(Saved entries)
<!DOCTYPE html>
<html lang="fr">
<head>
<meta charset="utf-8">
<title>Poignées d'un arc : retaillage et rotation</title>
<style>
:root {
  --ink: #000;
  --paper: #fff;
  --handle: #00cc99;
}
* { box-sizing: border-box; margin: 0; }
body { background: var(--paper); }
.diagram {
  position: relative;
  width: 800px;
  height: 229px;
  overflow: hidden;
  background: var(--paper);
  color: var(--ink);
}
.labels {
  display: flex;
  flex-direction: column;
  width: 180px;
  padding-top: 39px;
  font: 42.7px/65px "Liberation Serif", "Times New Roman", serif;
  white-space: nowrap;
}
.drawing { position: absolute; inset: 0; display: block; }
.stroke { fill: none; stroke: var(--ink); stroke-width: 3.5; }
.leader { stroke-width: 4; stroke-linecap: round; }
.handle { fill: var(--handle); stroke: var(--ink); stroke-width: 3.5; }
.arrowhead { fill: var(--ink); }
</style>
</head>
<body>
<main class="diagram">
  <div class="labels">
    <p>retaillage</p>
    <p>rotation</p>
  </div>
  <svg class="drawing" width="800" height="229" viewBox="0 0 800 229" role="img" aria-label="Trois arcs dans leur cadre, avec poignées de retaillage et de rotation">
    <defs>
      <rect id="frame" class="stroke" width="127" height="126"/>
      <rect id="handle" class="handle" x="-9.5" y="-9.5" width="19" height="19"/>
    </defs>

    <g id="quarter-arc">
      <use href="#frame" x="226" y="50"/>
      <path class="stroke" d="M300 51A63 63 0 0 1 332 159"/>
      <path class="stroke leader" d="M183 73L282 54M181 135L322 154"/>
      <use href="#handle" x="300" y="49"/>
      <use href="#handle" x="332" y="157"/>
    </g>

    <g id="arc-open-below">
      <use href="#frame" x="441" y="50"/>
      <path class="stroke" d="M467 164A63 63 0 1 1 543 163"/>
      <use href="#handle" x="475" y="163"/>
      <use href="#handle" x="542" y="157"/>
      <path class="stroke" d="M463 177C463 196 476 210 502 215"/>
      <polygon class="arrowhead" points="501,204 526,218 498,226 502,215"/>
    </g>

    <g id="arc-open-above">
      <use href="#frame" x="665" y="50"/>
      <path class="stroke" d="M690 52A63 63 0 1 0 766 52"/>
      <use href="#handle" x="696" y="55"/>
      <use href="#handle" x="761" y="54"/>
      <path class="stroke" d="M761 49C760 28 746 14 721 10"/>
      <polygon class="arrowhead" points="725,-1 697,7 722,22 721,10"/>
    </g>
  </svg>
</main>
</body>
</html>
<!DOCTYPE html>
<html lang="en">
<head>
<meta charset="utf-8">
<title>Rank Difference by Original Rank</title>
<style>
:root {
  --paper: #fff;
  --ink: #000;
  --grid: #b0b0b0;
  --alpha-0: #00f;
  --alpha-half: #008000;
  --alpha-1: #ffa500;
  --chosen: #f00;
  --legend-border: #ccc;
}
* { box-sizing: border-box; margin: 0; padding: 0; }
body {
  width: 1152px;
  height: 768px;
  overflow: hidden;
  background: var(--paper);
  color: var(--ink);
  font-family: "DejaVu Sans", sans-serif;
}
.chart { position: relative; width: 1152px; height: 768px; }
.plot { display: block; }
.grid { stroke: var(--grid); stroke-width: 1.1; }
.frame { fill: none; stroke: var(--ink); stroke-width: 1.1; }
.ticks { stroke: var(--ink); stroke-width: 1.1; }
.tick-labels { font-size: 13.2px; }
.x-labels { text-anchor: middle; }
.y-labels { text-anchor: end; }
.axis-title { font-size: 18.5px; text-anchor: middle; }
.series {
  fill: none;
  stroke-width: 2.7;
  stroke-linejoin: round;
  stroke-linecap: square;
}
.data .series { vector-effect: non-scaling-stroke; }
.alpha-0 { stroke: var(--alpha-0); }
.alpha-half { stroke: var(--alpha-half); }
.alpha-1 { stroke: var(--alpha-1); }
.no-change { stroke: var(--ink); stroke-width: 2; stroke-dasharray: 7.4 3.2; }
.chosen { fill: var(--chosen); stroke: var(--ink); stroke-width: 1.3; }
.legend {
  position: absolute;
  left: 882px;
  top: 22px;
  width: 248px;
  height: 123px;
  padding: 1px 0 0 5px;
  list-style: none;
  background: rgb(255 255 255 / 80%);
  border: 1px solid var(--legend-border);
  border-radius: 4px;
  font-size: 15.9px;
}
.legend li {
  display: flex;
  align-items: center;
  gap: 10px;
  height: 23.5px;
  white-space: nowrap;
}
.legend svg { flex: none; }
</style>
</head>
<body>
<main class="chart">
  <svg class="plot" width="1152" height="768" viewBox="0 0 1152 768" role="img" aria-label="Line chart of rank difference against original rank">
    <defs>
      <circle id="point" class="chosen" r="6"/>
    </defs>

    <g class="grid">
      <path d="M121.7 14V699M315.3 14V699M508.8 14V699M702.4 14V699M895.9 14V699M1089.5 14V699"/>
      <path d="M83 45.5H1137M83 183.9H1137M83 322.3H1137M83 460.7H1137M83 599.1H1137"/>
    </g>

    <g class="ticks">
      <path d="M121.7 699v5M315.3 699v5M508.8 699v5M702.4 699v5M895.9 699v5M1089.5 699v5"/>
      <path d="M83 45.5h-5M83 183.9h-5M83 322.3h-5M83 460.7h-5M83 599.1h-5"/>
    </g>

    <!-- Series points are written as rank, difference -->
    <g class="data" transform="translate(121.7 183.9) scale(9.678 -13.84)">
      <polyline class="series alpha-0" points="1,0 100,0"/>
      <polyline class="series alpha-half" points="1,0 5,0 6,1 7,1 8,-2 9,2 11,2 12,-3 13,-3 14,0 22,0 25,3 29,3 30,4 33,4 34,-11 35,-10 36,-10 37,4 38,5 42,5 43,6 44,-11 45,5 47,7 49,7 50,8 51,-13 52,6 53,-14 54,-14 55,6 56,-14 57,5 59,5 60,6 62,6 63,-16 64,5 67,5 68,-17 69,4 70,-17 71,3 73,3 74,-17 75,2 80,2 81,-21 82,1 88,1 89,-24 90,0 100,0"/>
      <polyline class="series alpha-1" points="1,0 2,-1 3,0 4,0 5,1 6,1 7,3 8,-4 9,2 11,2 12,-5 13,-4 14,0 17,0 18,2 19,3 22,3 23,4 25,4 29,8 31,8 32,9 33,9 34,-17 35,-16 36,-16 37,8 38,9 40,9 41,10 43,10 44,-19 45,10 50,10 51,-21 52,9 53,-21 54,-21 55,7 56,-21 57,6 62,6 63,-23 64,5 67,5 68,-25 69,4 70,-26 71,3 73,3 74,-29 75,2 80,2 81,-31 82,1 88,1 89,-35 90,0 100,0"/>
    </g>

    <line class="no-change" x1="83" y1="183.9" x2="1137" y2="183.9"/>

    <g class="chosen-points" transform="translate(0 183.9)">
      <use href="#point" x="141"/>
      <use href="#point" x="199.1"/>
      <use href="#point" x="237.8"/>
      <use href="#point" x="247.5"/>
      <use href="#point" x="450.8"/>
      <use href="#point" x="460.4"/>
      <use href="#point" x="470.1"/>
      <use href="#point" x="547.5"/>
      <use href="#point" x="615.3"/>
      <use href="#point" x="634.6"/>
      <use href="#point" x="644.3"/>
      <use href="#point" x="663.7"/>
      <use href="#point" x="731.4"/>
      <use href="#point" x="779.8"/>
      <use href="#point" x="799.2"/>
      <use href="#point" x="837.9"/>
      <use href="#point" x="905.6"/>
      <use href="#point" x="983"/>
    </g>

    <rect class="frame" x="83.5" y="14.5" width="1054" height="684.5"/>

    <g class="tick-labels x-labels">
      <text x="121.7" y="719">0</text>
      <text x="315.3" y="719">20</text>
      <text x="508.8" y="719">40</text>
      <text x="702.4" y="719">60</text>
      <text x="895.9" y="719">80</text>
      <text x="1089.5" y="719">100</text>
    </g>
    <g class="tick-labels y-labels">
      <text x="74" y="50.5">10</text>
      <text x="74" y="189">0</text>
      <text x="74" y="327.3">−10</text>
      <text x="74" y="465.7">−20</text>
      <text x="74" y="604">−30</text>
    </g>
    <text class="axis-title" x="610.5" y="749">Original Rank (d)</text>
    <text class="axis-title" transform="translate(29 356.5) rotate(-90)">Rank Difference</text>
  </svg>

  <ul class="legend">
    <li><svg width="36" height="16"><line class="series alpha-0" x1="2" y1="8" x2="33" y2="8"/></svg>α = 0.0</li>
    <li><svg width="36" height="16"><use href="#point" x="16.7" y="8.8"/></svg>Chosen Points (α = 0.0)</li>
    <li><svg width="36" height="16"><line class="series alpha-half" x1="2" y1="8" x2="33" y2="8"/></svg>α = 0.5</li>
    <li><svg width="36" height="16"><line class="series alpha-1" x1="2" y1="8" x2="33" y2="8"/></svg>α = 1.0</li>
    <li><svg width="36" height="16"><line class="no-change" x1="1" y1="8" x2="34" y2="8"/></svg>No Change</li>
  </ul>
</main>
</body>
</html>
--
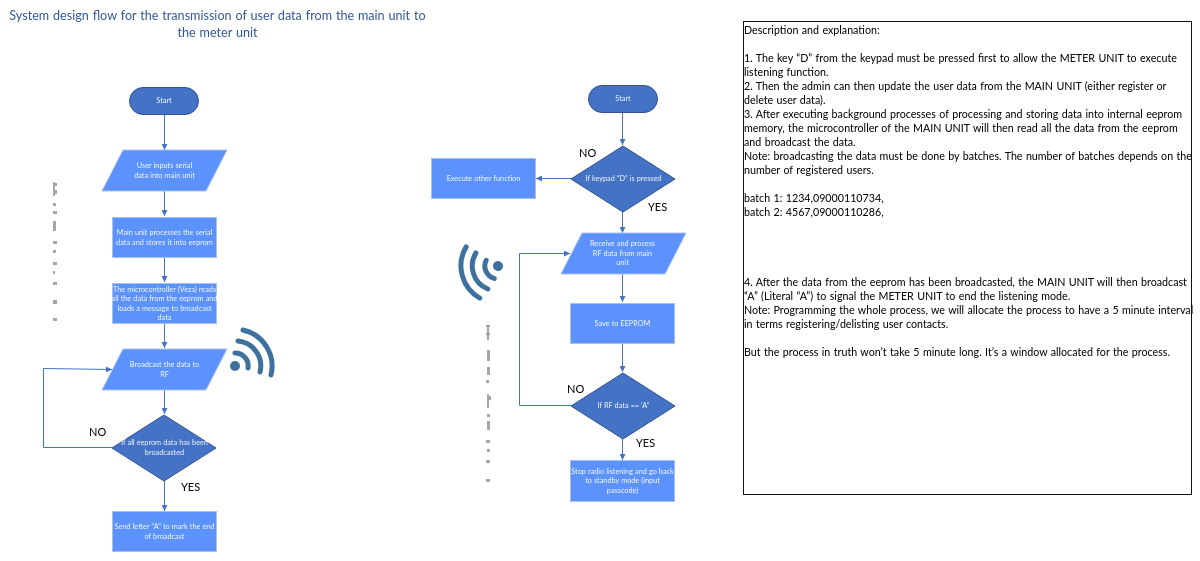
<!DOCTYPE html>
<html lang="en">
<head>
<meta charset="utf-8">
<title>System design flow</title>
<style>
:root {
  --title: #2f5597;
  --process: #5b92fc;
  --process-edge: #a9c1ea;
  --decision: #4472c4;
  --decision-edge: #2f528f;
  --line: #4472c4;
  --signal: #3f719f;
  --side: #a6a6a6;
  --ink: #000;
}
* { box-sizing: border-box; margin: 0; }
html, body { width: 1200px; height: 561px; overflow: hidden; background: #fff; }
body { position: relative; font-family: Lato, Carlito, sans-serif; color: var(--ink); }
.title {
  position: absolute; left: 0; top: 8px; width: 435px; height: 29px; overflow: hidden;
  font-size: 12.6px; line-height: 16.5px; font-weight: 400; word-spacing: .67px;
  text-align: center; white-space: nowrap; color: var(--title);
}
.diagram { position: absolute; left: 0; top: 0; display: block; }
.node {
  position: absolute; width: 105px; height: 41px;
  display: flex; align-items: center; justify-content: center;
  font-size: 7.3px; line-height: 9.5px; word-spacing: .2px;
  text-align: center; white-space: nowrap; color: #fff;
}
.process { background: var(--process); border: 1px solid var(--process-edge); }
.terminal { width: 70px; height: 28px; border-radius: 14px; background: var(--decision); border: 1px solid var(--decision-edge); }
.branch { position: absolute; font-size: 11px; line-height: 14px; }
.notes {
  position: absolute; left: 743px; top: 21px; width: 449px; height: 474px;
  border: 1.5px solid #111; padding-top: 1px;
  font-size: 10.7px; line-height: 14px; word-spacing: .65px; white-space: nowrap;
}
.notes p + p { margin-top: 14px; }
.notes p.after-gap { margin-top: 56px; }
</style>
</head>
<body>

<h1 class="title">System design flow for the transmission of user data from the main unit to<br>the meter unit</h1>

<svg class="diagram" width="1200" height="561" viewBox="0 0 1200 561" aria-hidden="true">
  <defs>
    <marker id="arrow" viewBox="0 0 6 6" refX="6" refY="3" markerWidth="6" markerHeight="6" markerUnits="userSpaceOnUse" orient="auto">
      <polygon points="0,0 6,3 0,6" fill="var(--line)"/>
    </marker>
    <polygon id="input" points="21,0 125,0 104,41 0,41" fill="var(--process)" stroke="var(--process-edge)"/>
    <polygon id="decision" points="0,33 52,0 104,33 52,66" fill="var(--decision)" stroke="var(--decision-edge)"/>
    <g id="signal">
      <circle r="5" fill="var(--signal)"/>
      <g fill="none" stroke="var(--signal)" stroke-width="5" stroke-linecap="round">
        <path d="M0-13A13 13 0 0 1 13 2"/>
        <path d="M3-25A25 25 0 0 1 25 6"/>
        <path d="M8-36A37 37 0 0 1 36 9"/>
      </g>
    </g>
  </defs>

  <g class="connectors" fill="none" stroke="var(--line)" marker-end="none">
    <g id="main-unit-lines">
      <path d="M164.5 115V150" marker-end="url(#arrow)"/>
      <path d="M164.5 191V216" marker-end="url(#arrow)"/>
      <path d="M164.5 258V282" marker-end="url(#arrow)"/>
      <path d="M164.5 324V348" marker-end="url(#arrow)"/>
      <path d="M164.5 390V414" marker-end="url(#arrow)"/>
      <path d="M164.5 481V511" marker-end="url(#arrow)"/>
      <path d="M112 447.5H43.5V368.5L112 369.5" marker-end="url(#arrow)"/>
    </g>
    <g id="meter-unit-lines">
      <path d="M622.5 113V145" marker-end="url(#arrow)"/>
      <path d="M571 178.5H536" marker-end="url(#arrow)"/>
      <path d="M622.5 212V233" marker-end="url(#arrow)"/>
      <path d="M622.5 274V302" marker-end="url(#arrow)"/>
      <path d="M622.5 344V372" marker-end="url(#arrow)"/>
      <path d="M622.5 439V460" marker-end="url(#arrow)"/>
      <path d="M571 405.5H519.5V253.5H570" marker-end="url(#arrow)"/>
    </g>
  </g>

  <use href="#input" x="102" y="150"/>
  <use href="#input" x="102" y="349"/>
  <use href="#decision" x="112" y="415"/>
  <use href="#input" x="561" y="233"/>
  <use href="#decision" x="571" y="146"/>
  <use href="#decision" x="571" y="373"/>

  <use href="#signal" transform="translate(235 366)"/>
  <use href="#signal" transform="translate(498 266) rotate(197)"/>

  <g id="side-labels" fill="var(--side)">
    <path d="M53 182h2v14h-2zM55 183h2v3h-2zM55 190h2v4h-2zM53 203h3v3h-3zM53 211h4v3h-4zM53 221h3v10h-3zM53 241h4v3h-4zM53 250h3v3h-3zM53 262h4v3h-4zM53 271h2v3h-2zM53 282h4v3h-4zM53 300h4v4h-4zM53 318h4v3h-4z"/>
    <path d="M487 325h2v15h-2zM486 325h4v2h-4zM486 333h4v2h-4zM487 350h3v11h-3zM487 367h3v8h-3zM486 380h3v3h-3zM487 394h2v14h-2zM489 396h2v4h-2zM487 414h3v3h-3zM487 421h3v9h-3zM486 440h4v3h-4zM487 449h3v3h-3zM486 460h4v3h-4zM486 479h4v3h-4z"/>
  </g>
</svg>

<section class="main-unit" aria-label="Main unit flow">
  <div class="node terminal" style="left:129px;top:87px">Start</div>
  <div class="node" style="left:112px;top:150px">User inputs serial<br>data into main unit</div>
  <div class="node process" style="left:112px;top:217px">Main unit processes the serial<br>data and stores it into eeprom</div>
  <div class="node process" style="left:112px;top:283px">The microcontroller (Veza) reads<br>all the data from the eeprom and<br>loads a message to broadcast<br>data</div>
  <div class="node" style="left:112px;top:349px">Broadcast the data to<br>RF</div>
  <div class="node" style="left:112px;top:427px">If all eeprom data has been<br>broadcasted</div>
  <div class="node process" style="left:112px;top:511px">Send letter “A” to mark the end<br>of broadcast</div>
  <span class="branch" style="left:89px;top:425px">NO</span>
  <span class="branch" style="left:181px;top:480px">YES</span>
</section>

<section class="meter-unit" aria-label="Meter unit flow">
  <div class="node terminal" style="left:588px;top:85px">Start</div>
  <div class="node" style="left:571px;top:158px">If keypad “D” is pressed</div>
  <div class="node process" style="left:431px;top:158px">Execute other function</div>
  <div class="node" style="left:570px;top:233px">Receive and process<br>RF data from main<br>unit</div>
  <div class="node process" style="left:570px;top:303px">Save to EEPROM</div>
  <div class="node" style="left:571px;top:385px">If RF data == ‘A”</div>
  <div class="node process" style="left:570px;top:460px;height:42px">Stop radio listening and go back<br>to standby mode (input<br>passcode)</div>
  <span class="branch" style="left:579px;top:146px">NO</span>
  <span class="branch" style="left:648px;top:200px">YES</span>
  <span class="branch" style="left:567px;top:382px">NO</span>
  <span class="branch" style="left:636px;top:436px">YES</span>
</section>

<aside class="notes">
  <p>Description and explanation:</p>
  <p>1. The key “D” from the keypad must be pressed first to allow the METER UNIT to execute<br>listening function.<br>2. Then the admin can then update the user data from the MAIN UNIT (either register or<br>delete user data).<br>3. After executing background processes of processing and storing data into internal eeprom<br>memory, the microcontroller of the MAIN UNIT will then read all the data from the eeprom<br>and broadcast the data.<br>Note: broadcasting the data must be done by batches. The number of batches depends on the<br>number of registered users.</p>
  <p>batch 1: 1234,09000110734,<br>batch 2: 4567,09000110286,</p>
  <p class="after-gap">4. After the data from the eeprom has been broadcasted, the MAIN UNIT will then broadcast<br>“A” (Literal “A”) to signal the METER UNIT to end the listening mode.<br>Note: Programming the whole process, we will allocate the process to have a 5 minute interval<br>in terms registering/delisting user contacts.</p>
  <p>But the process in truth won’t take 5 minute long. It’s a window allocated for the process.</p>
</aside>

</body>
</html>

### Problem
Look through the data above. Each line containing the word "position" needs to be copied.

### Problem solution
  position: relative;
.drawing { position: absolute; inset: 0; display: block; }
.chart { position: relative; width: 1152px; height: 768px; }
  position: absolute;
body { position: relative; font-family: Lato, Carlito, sans-serif; color: var(--ink); }
  position: absolute; left: 0; top: 8px; width: 435px; height: 29px; overflow: hidden;
.diagram { position: absolute; left: 0; top: 0; display: block; }
  position: absolute; width: 105px; height: 41px;
.branch { position: absolute; font-size: 11px; line-height: 14px; }
  position: absolute; left: 743px; top: 21px; width: 449px; height: 474px;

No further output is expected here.